**Entries supplied**
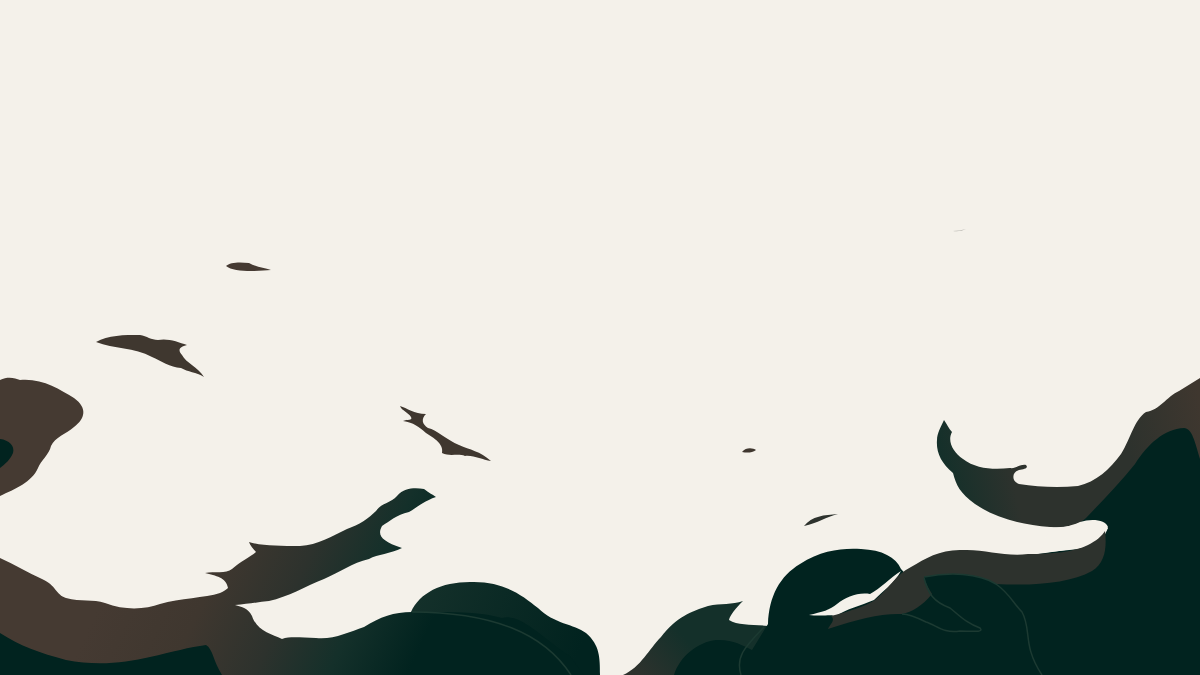
<!DOCTYPE html>
<html lang="en">
<head>
<meta charset="utf-8">
<title>Ink smoke</title>
<style>
:root {
  --paper: #f4f1ea;
  --pine: #01231f;
  --moss: #14302a;
  --slate: #2d322d;
  --bark: #453a32;
  --umber: #3f372f;
  --vein: #1c3a32;
}
html, body { margin: 0; height: 100%; overflow: hidden; background: var(--paper); }
.canvas { display: block; width: 1200px; height: 675px; }
.pine { fill: var(--pine); }
.paper { fill: var(--paper); }
.bark { fill: var(--bark); }
.umber { fill: var(--umber); }
.slate { fill: var(--slate); }
.vein { fill: none; stroke: var(--vein); stroke-width: 1.5; }
.stop-bark { stop-color: var(--bark); }
.stop-umber { stop-color: var(--umber); }
.stop-slate { stop-color: var(--slate); }
.stop-moss { stop-color: var(--moss); }
.stop-pine { stop-color: var(--pine); }
</style>
</head>
<body>
<svg class="canvas" viewBox="0 0 1200 675" role="img" aria-label="Dark green and brown ink smoke drifting along the lower edge">
  <defs>
    <linearGradient id="left-wave-fill" gradientUnits="userSpaceOnUse" x1="120" y1="560" x2="400" y2="690">
      <stop class="stop-bark" offset="0"/>
      <stop class="stop-umber" offset=".3"/>
      <stop class="stop-slate" offset=".55"/>
      <stop class="stop-moss" offset=".77"/>
      <stop class="stop-pine" offset="1"/>
    </linearGradient>
    <linearGradient id="mound-fill" gradientUnits="userSpaceOnUse" x1="420" y1="590" x2="580" y2="650">
      <stop class="stop-moss" offset="0"/>
      <stop class="stop-pine" offset="1"/>
    </linearGradient>
    <linearGradient id="centre-wave-fill" gradientUnits="userSpaceOnUse" x1="730" y1="600" x2="640" y2="675">
      <stop class="stop-moss" offset="0"/>
      <stop class="stop-moss" offset=".5"/>
      <stop class="stop-slate" offset="1"/>
    </linearGradient>
    <linearGradient id="right-ribbon-fill" gradientUnits="userSpaceOnUse" x1="940" y1="460" x2="1200" y2="400">
      <stop class="stop-moss" offset="0"/>
      <stop class="stop-slate" offset=".25"/>
      <stop class="stop-slate" offset=".7"/>
      <stop class="stop-umber" offset="1"/>
    </linearGradient>
  </defs>

  <rect class="paper" width="1200" height="675"/>

  <g id="drifting-flecks">
    <path class="bark" d="M226 266C230 262 240 262 249 263C256 267 264 268 271 270C260 271 234 273 226 266Z"/>
    <path class="umber" d="M96 342C108 335 124 335 140 335C147 336 151 340 158 340C168 338 178 342 187 345C180 347 177 349 182 355C186 363 198 367 204 377C196 372 188 372 181 368C170 367 161 361 152 357C134 347 114 349 96 342Z"/>
    <path class="umber" d="M400 406C407 408 414 414 426 414C421 419 422 424 428 428C437 430 447 440 459 445C470 450 480 451 491 461C482 460 474 455 465 456C458 453 450 457 442 453C444 444 434 438 426 433C418 426 414 423 403 421C407 419 413 421 411 417C408 412 402 411 400 406Z"/>
    <path class="umber" d="M742 452C746 447 753 448 756 450C752 453 747 453 742 452Z"/>
    <path class="slate" d="M804 526C812 516 824 515 838 514C826 517 818 523 804 526Z"/>
    <path class="slate" opacity=".35" d="M953 231Q960 231 966 229Q960 232 953 231Z"/>
  </g>

  <g id="left-smoke">
    <path class="bark" d="M0 380C8 376 15 378 20 380C42 378 59 389 74 398C88 408 85 419 74 427C66 434 55 437 51 446C49 455 41 460 38 468C32 482 15 489 0 496Z"/>
    <path class="pine" d="M0 439C9 440 15 446 13 453C10 460 5 464 0 468Z"/>

    <path fill="url(#mound-fill)" d="M411 612C420 592 443 581 474 582C504 582 522 595 538 608C554 624 574 624 586 633C600 645 600 658 600 675H480Z"/>
    <path class="pine" d="M411 612C450 612 478 611 502 618C520 612 545 640 570 656L584 675H480Z"/>
    <path fill="url(#left-wave-fill)" d="M0 558C14 564 28 573 42 579C56 585 56 595 66 598C81 602 93 599 105 603C126 611 146 609 160 604C180 598 205 598 220 593C224 591 226 590 228 588C226 577 216 576 205 573C214 571 226 574 232 569C240 562 250 557 256 552C253 549 250 545 249 542C262 546 280 546 300 546C318 545 332 536 347 529C359 525 369 518 376 511C381 503 391 503 397 496C405 487 416 488 424 489C429 493 432 494 436 497C424 501 416 508 409 512C396 515 390 521 382 526C377 535 381 541 402 548C390 554 378 554 369 559C352 563 340 572 324 579C306 586 288 597 269 601C259 602 248 604 235 605C242 607 248 608 252 616C257 631 271 634 282 639C291 636 302 638 316 638C333 640 349 632 364 627C380 617 394 612 412 612C451 612 484 617 512 628C537 638 556 652 571 675H0Z"/>
    <path class="pine" d="M0 633C20 646 40 653 66 660C96 666 125 663 150 657C172 652 190 647 206 645C213 649 213 661 222 675H0Z"/>
    <path class="vein" d="M412 612C451 612 484 617 512 628C537 638 556 652 571 675"/>
  </g>

  <g id="centre-smoke">
    <path fill="url(#centre-wave-fill)" d="M623 675C641 667 649 649 661 637C676 617 692 611 708 606C721 603 732 605 743 601C736 608 730 615 729 620C738 626 752 624 768 626L800 675Z"/>
    <path class="pine" d="M674 675C680 656 698 642 716 640C732 639 742 645 752 650L768 624C769 596 780 576 800 564C822 550 842 548 861 549C882 550 896 557 901 569L930 600V675Z"/>
    <path class="vein" d="M741 675C735 656 746 646 764 627"/>
    <path class="paper" d="M809 615C822 612 830 610 837 604C846 597 858 592 870 594C880 589 890 578 901 571C894 584 884 590 874 600C860 606 848 608 834 617C834 613 824 617 809 615Z"/>
  </g>

  <g id="right-smoke">
    <path class="pine" d="M828 629L880 610L930 570L1100 545L1108 528L1076 522L1130 465L1160 420H1200V675H800V629Z"/>
    <path fill="url(#right-ribbon-fill)" d="M944 420C947 424 949 429 952 432C947 441 953 452 963 459C976 469 994 470 1010 468C1016 469 1020 464 1026 465C1029 468 1024 469 1019 470C1012 472 1011 481 1019 484C1038 487 1058 488 1078 486C1096 482 1110 469 1121 454C1131 438 1134 420 1146 412C1160 410 1166 397 1179 391L1200 378V459C1195 442 1192 428 1184 428C1164 429 1148 444 1135 464C1119 484 1103 500 1086 518C1078 526 1064 528 1050 527C1022 525 995 518 975 504C960 493 956 485 953 473C941 463 936 452 937 440C937 433 941 427 944 420Z"/>
    <path class="paper" d="M1050 527C1062 529 1073 525 1080 522C1092 518 1106 520 1108 527C1104 538 1092 545 1079 549L1040 553Z"/>
    <path class="slate" d="M828 629C830 624 836 620 831 616C850 611 864 607 875 600C889 589 895 575 911 567C926 558 941 549 963 550C985 549 1005 557 1028 554C1052 554 1074 552 1088 545C1096 541 1102 536 1105 531C1107 548 1105 563 1092 571C1070 583 1036 586 996 584C978 573 950 572 924 577C926 584 929 589 932 594C922 606 912 612 902 614C882 613 858 619 828 629Z"/>
    <path class="vein" d="M924 577C950 572 978 573 996 584C1010 594 1013 603 1022 612C1032 630 1022 645 1042 675"/>
    <path class="vein" d="M924 578C928 594 934 602 950 608C960 616 966 623 980 628C985 633 970 631 960 631C944 634 936 625 926 622C914 616 908 614 902 614"/>
  </g>
</svg>
</body>
</html>
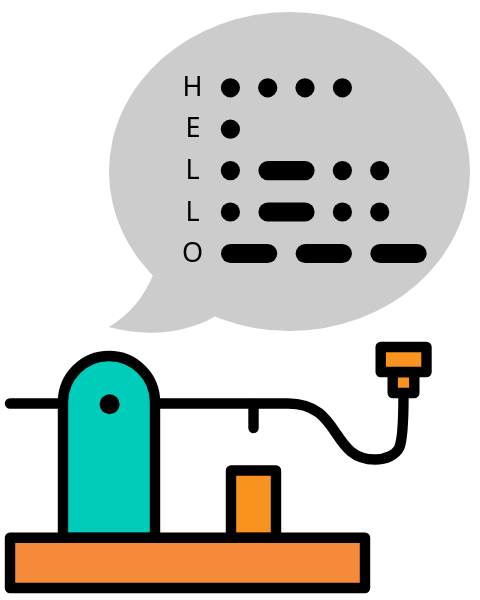
<!DOCTYPE html>
<html lang="en">
<head>
<meta charset="utf-8">
<title>Hello in Morse code</title>
<style>
:root {
  --paper: #ffffff;
  --ink: #000000;
  --bubble: #cccccc;
  --teal: #00cdb9;
  --amber: #f7931e;
  --orange: #f58a3a;
}
html, body { margin: 0; background: var(--paper); overflow: hidden; }
.poster { display: block; width: 480px; height: 600px; }
.bubble { fill: var(--bubble); }
.letters { font: 27px "Noto Sans", "Open Sans", sans-serif; text-anchor: middle; fill: var(--ink); }
.code { fill: var(--ink); }
.telegraph { stroke: var(--ink); stroke-width: 10.4; stroke-linecap: round; stroke-linejoin: round; }
.lever { fill: none; }
.post { fill: var(--teal); }
.knob, .contact { fill: var(--amber); }
.base { fill: var(--orange); }
.pivot { fill: var(--ink); stroke: none; }
</style>
</head>
<body>
<svg class="poster" viewBox="0 0 480 600" role="img" aria-label="A telegraph key with a speech bubble spelling HELLO in Morse code">
  <defs>
    <circle id="dot" r="9.6"/>
    <rect id="dash" x="-28" y="-9.6" width="56.2" height="19.2" rx="9.6"/>
  </defs>

  <g class="bubble">
    <ellipse cx="289.5" cy="171.5" rx="180.5" ry="159.5"/>
    <path d="M153 275C144 297 130 314 109 327C146 337 184 334 214 317L240 280L180 240Z"/>
  </g>

  <g class="letters">
    <text x="192.5" y="96">H</text>
    <text x="193" y="137">E</text>
    <text x="192.5" y="179">L</text>
    <text x="192.5" y="221">L</text>
    <text x="192.5" y="262">O</text>
  </g>

  <g class="code">
    <g id="code-h">
      <use href="#dot" x="230.4" y="87.8"/>
      <use href="#dot" x="267.7" y="87.8"/>
      <use href="#dot" x="305" y="87.8"/>
      <use href="#dot" x="342.4" y="87.8"/>
    </g>
    <use id="code-e" href="#dot" x="230.4" y="129.2"/>
    <g id="code-l">
      <use href="#dot" x="230.4" y="170.6"/>
      <use href="#dash" x="286.4" y="170.6"/>
      <use href="#dot" x="342.4" y="170.6"/>
      <use href="#dot" x="379.7" y="170.6"/>
    </g>
    <use href="#code-l" y="41.4"/>
    <g id="code-o">
      <use href="#dash" x="249" y="253.5"/>
      <use href="#dash" x="323.7" y="253.5"/>
      <use href="#dash" x="398.4" y="253.5"/>
    </g>
  </g>

  <g class="telegraph">
    <path class="lever" d="M10 403.5H288C342 403.5 330 459.500 375 459.500C386 459.500 396 455 399.500 447C403 438 403.500 418 403.500 394"/>
    <path class="lever" d="M253.500 404V428"/>
    <rect class="knob" x="392.700" y="372" width="21.600" height="21"/>
    <rect class="knob" x="380.700" y="347" width="45.800" height="25"/>
    <path class="post" d="M63 538V402A46 46 0 0 1 155 402V538Z"/>
    <circle class="pivot" cx="109.600" cy="404.300" r="10"/>
    <rect class="contact" x="231" y="470.500" width="45" height="67.500"/>
    <rect class="base" x="10" y="537.700" width="355" height="50.300"/>
  </g>
</svg>
</body>
</html>
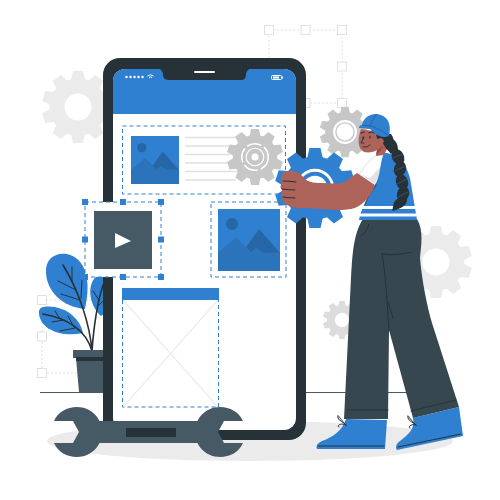
<!DOCTYPE html>
<html lang="en">
<head>
<meta charset="utf-8">
<title>App building illustration</title>
<style>
:root{--blue:#2f80d0;--blue-mid:#2b73bb;--blue-deep:#2666a6;--ink:#263238;--slate:#455a64;--slate-dark:#37474f;--skin:#ad6359;--skin-dark:#8f4c45;--grey:#c7c7c7;--pale:#ebebeb;--line:#e0e0e0}
html,body{margin:0;background:#fff;overflow:hidden}
svg{display:block;width:500px;height:500px}
.blue{fill:var(--blue)}.ink{fill:var(--ink)}.slate{fill:var(--slate)}.trousers{fill:var(--slate-dark)}.skin{fill:var(--skin)}.white{fill:#fff}
.guide{fill:none;stroke:var(--line);stroke-dasharray:2 2}
.handle{fill:#fff;stroke:var(--line)}
.selection{fill:#fff;stroke:var(--blue);stroke-dasharray:4 3}
.ink-line{fill:none;stroke:var(--ink);stroke-linecap:round;stroke-linejoin:round}
.pale{color:var(--pale)}.grey{color:var(--grey)}.mist{color:#dcdcdc}.bright{color:var(--blue)}
</style>
</head>
<body>
<svg viewBox="0 0 500 500" role="img" aria-label="A worker in a cap fits a gear into a large phone showing app layout blocks">
<defs>
<g id="tooth"><polygon points="-7,-27 -5,-36 5,-36 7,-27" fill="currentColor"/></g>
<g id="teeth-pair"><use href="#tooth"/><use href="#tooth" transform="rotate(180)"/></g>
<g id="teeth">
<use href="#teeth-pair"/><use href="#teeth-pair" transform="rotate(36)"/><use href="#teeth-pair" transform="rotate(72)"/><use href="#teeth-pair" transform="rotate(108)"/><use href="#teeth-pair" transform="rotate(144)"/>
</g>
<g id="gear"><use href="#teeth"/><circle r="21" fill="none" stroke="currentColor" stroke-width="15"/></g>
<g id="solid-gear"><use href="#teeth"/><circle r="28.5" fill="currentColor"/></g>
<g id="image-tile">
<rect width="62" height="62" class="blue"/>
<circle cx="14" cy="15" r="6" fill="var(--blue-deep)"/>
<path d="M24 44 41 20 62 44V62H24Z" fill="var(--blue-deep)"/>
<path d="M0 44 18 28 33 43 39 38Q42 42 46 44L62 43V62H0Z" fill="var(--blue-mid)"/>
</g>
<rect id="grip" x="-3" y="-3" width="6" height="6" class="blue"/>
<rect id="corner" x="-4.500" y="-4.500" width="9" height="9" class="handle"/>
<path id="wrench-head" d="M54 421C58 412 67 407 77 407C91 407 102 418 102 432S91 457 77 457C67 457 58 452 54 443H73L79 432 73 421Z"/>
<clipPath id="screen-shape"><rect x="113" y="69" width="183" height="361" rx="12"/></clipPath>
</defs>

<rect width="500" height="500" class="white"/>

<g id="background-guides">
<rect x="269" y="30" width="73" height="73" class="guide"/>
<use href="#corner" x="269" y="30"/><use href="#corner" x="305.500" y="30"/><use href="#corner" x="342" y="30"/><use href="#corner" x="342" y="66.500"/><use href="#corner" x="342" y="103"/><use href="#corner" x="305.500" y="103"/>
<rect x="42" y="300" width="73" height="73" class="guide"/>
<use href="#corner" x="42" y="300"/><use href="#corner" x="42" y="336.500"/><use href="#corner" x="42" y="373"/>
</g>

<g id="background-gears">
<use href="#gear" class="pale" transform="translate(78 107)"/>
<use href="#gear" class="pale" transform="translate(436 262)"/>
<use href="#gear" class="mist" transform="translate(342 320) scale(.53)"/>
<g transform="translate(345 132) scale(.7)"><use href="#solid-gear" class="grey"/><circle r="17" class="white"/><circle r="13" fill="none" stroke="var(--grey)" stroke-width="2"/></g>
</g>

<ellipse id="ground-shadow" cx="250" cy="441" rx="203" ry="20" fill="var(--pale)"/>
<path id="floor" d="M40 392.500H430" stroke="var(--slate)" stroke-width="1"/>

<g id="plant">
<path class="blue" d="M85 309C62 307 47 291 46 273C45 258 56 252 67 254C85 258 92 279 85 309Z"/>
<path class="blue" d="M83 333C61 338 38 329 39 311C40 306 47 306 55 307C69 310 80 319 83 333Z"/>
<path class="blue" d="M101 316C88 304 87 283 97 276C107 271 117 282 113 298C111 307 107 312 101 316Z"/>
<path class="ink-line" stroke-width="1.600" d="M92 351C90 326 80 293 63 265M92 351C86 330 67 318 43 314M92 351C94 323 97 304 103 285"/>
<path class="ink-line" stroke-width="1" d="M72 281V267M76 290 58 281M80 300 61 294M81 298 82 280M60 319 55 311M64 320 52 322M74 327 68 316M75 328 60 331M99 300 93 291M98 306 108 296"/>
<path d="M76 358H112V392H79Z" class="slate"/><rect x="73" y="350" width="45" height="8" class="slate"/><path d="M76 357H112V361H76Z" class="ink"/>
</g>

<g id="phone">
<rect x="103" y="58" width="203" height="382" rx="17" class="ink"/>
<g clip-path="url(#screen-shape)">
<rect x="113" y="69" width="183" height="361" class="white"/>
<rect x="113" y="69" width="183" height="45" class="blue"/>
</g>
<path d="M157 67Q163 70 163 75 163 80 169 80H241Q246 80 246 75 246 70 252 67Z" class="ink"/>
<path d="M195 72H214" stroke="#fff" stroke-width="2" stroke-linecap="round"/>
<path d="M126.500 77H143" stroke="#fff" stroke-width="2.400" stroke-linecap="round" stroke-dasharray="0 4"/>
<path d="M147.500 76Q150.500 73.500 153.500 76M149 77.500Q150.500 76.500 152 77.500" fill="none" stroke="#fff"/>
<rect x="271.500" y="75.500" width="10" height="4" rx="1" fill="none" stroke="#fff"/><rect x="273" y="76.500" width="6" height="2" class="white"/><rect x="282" y="76.500" width="1" height="2" class="white"/>
</g>

<g id="article-block">
<rect x="122.500" y="126" width="163" height="68" class="selection"/>
<use href="#image-tile" transform="translate(131 136) scale(.774)"/>
<path d="M185 137.500H240M185 146H234M185 154.500H230M185 163H234M185 171.500H238M185 180H236" stroke="var(--line)" stroke-width="1.500"/>
<g transform="translate(255 157) scale(.78)"><use href="#solid-gear" class="grey"/><circle r="17" fill="none" stroke="#fff" stroke-width="2" stroke-dasharray="19 4"/><circle r="12" class="white"/><circle r="7.500" fill="none" stroke="var(--grey)" stroke-width="6"/></g>
</g>

<g id="video-block">
<rect x="85" y="202" width="76" height="75" class="selection"/>
<rect x="94" y="211" width="58" height="58" class="slate"/>
<path d="M115 233 131 241 115 248Z" class="white"/>
<use href="#grip" x="85" y="202"/><use href="#grip" x="123" y="202"/><use href="#grip" x="161" y="202"/><use href="#grip" x="85" y="239.500"/><use href="#grip" x="161" y="239.500"/><use href="#grip" x="85" y="277"/><use href="#grip" x="123" y="277"/><use href="#grip" x="161" y="277"/>
</g>

<g id="image-block">
<rect x="211" y="202" width="75" height="75" class="selection"/>
<use href="#image-tile" x="218" y="209"/>
</g>

<g id="placeholder-block">
<rect x="122.500" y="289" width="96" height="118" class="selection"/>
<path d="M123 300 218 407M218 300 123 407" stroke="var(--line)"/>
<rect x="122" y="288" width="97" height="12" class="blue"/>
</g>

<g id="wrench" class="slate">
<rect x="94" y="421" width="110" height="22"/>
<use href="#wrench-head"/><use href="#wrench-head" transform="translate(297 0) scale(-1 1)"/>
<rect x="126" y="428" width="50" height="9" class="ink"/>
</g>

<g id="carried-gear" transform="translate(315 188) scale(1.110)">
<use href="#solid-gear" class="bright"/>
<circle r="16" fill="none" stroke="#fff" stroke-width="2.500"/><circle r="11" class="white"/>
</g>

<g id="worker">
<g id="shoes">
<path class="blue" d="M346 419 387 420 385 449H317Q315 444 322 441C333 437 342 431 346 419Z"/>
<path class="blue" d="M413 418 459 407 463 436 397 450Q394 445 400 441C409 434 415 429 413 418Z"/>
<path class="ink-line" stroke-width="1" d="M318 446H384M398 447 461 434M346 425C339 418 337 412 338 418 339 421 344 422 346 425ZM346 425C340 422 336 427 339 427M416 425C409 419 407 412 408 418 409 422 414 422 416 425ZM416 425C411 423 407 428 410 428"/>
</g>
<g id="trousers">
<path class="trousers" d="M363 219H417C424 230 421 247 420 258 422 281 427 306 432 323L459 407 413 418 389 330 388 419H344L350 298C352 267 351 237 363 219Z"/>
<path class="ink-line" stroke-width="1" d="M389 331C387 303 386 276 382 254M382 254Q397 256 412 252M369 224Q367 232 361 236M347 410H388M411 411 456 400M388 302 393 318"/>
</g>
<g id="torso">
<path class="white" stroke="var(--grey)" stroke-width=".6" d="M384 152C374 154 366 164 358 176L374 186 390 175Z"/>
<path d="M360 174 375 184 384 163 370 178Z" fill="#e2e2e2"/>
<path class="blue" d="M384 153C397 153 406 163 410 178L417 220H359C361 208 370 194 377 181 381 171 380 162 384 153Z"/>
<path d="M360 207.500H415M359 215H416.500" stroke="#fff" stroke-width="3"/>
<path class="ink-line" stroke-width=".8" d="M376 185C370 195 366 199 365 205"/>
</g>
<g id="arm">
<path class="skin" d="M357 173 375 185C372 195 364 204 355 208 341 212 325 209 306 208 297 209 289 207 284 203Q281 200 283 197 280 194 282 190 279 187 282 182 279 178 283 173C291 169 299 171 304 178 309 183 316 183 324 183 333 184 341 184 346 181Z"/>
<path class="ink-line" stroke-width="1" d="M283 181Q289 181 296 182M282 189Q288 190 295 190M283 197Q289 198 295 198"/>
</g>
<g id="head">
<path class="skin" d="M361 129C357 140 358 149 364 152 369 153 374 152 377 150L376 156 384 155 389 145 390 134Z"/>
<path d="M377 150Q382 148 384 143 383 150 376 155Z" fill="var(--skin-dark)"/>
<path class="ink" d="M376 135 391 134C396 141 394 148 389 150 384 148 384 143 381 141 378 141 377 138 376 135Z"/>
<path class="skin" d="M378 139Q382 136 384 141 382 147 378 145Z"/>
<path class="ink-line" stroke-width="1.200" d="M361 133 364 132M369 133Q372 131 374 133M363 137V139M370 136V138"/>
<path class="ink-line" stroke-width=".9" d="M364 137 361 143 364 143M363 147Q367 148 370 145"/>
<path class="blue" d="M362 125C364 116 373 112 381 115 390 118 391 128 389 136 381 139 375 134 370 129L359 128Q359 125 362 125Z"/>
<path d="M362 125Q376 125 389 136M377 114Q372 119 370 126" fill="none" stroke="var(--blue-deep)"/>
</g>
<g id="braid" class="ink">
<path d="M386 138C393 137 398 142 398 150L391 154 385 147Z"/>
<ellipse cx="398" cy="157" rx="6" ry="8" transform="rotate(-25 398 157)"/>
<ellipse cx="400" cy="169" rx="6" ry="8" transform="rotate(15 400 169)"/>
<ellipse cx="402" cy="182" rx="6" ry="8" transform="rotate(-20 402 182)"/>
<ellipse cx="403" cy="194" rx="6" ry="8" transform="rotate(15 403 194)"/>
<path d="M407 198C408 206 400 209 392 211 394 206 392 203 397 199Z"/>
<path d="M393 158 403 154M395 171 405 166M397 184 407 179M398 197 408 192" stroke="var(--slate)" stroke-width=".8"/>
</g>
</g>
</svg>
</body>
</html>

**Your assignment**
Among the lines above, find those with the string "teeth" and copy them.

**Response to this task**
<g id="teeth-pair"><use href="#tooth"/><use href="#tooth" transform="rotate(180)"/></g>
<g id="teeth">
<use href="#teeth-pair"/><use href="#teeth-pair" transform="rotate(36)"/><use href="#teeth-pair" transform="rotate(72)"/><use href="#teeth-pair" transform="rotate(108)"/><use href="#teeth-pair" transform="rotate(144)"/>
<g id="gear"><use href="#teeth"/><circle r="21" fill="none" stroke="currentColor" stroke-width="15"/></g>
<g id="solid-gear"><use href="#teeth"/><circle r="28.5" fill="currentColor"/></g>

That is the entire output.